Thursday, June 7, 2007

"Brand Building" - June 2, 2007

Launching a product is not as straightforward as simply putting it into a box and onto store shelves. Products are bought by consumers based on a preconceived preference formulated within their minds about that specific product. They buy “A” over “B” because of practical or emotional reasons, or sometimes both.

These dish soaps all do the same thing, yet consumers prefer Dawn over PalmoliveConsumer preferences are affected by strategic marketing communications, most likely in the form of advertising, created by the company that sells the product. Companies create and steward brands to represent their products in order to guide consumer preference. A brand is intended to symbolize the product’s value set and create preference and differentiation for that specific product in a saturated market environment.

The end goal is to get consumers to repeatedly pay a premium for a product, hopefully, because of what the brand contributes to the product’s uniqueness.

There are literally hundreds of corporations around the world that sell the same product, however, some are more successful than others. Why? Is it because their product is superior? No! The answer is that the companies who are succeeding have managed to create a brand that represents their product’s heart and soul. They build, shape, and utilize the characteristics behind the brand to build preference for their product. They are then able to externally communicate that brand to their target audience.

Take Apple for instance. Anything that has an Apple logo slapped onto it is immediately considered to be innovative, artistic, and different. Think about it, the iPod doesn’t play music any better than the Zune or SanDisk, but iPods make up more than 75% of the music player market.

I believe that a brand is like an iceberg. The top, or visible part of the iceberg, represents a consumers’ gut feeling about a brand. It is an initial reaction. The submerged part of the iceberg that is not visible, but makes up 90% of the iceberg, substantiates the real reasons why a consumer feels a specific way about the brand. These feelings can be deep seeded rationale.
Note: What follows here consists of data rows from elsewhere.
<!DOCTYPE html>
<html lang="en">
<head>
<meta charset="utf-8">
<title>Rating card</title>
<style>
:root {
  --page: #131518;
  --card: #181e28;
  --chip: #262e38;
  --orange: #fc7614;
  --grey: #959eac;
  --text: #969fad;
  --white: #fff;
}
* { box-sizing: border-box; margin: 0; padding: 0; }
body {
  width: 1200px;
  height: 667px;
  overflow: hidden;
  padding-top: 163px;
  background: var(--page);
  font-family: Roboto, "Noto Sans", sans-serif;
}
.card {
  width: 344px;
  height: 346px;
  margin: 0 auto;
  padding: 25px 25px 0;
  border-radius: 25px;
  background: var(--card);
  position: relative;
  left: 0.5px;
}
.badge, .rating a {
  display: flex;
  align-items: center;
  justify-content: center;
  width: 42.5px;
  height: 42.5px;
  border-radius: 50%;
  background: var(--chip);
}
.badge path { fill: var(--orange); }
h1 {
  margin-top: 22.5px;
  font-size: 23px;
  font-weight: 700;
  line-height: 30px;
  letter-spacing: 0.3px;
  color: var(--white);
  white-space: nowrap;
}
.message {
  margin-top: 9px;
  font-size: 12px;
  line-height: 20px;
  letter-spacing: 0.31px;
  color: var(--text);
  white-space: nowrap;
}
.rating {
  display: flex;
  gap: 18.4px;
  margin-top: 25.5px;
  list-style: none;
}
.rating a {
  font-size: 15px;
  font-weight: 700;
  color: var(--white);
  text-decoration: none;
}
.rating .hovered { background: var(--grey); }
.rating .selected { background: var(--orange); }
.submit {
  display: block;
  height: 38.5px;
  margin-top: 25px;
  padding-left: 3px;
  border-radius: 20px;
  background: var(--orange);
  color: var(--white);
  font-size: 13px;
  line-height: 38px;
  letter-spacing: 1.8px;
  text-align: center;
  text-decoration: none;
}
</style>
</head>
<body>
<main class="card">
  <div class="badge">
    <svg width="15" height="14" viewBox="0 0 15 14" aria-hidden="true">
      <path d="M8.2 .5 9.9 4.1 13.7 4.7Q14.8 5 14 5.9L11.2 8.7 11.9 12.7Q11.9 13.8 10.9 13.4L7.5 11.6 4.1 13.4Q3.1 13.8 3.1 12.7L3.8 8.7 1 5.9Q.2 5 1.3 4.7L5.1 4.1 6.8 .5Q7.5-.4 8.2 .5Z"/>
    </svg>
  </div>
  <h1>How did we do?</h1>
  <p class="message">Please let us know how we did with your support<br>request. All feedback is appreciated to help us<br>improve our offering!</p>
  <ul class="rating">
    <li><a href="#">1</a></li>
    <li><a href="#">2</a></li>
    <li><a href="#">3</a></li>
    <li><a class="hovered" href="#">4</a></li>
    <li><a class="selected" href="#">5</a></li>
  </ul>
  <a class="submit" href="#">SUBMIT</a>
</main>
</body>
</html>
Corporations typically take two directions when they begin to formulate a brand. See the charts below.
Being a “Branded House” is a great way to go about building a brand. Firstly, they develop a “Masterbrand” that is responsible for guiding the positioning of any products launched within the corporation. It is important the products are positioned in consideration of the Masterbrand, as they are inevitably going to represented by it. Secondly, this set-up ensures that no sub-brands within the company are created. Finally, with this brand structure, consumers will never form a disconnect between the Masterbrand and the value it brings to the products it represents. This is great because in the long-run, people will develop trust around any product represented by the Masterbrand.

A House of Brands on the other hand, like Procter & Gamble, has many brands contained underneath one massive corporate “hood.” This set-up is good for the individual brands underneath the “hood” because they maintain a certain independence from another, and they can provide different values and positioning to a variety of target audiences. It is a smart approach, because unlike having a Masterbrand, if one brand within your “House of Brands” goes bad, then the entire product portfolio isn’t affected.

In comparing the two, I believe in the Masterbrand. I think that taking the time to invest in building depth around a brand from every angle (internal and external communication) makes more strategic sense then attempting to guide a dozen different brands under one “hood.”

The chart above aptly shows how a Masterbrand that is continually invested in over time will positively affect any products that are represented by the brand. Remember, in the end, it is only about getting consumers to repeatedly pay a premium for a product, and it is the brand that is responsible for coaxing them into doing so.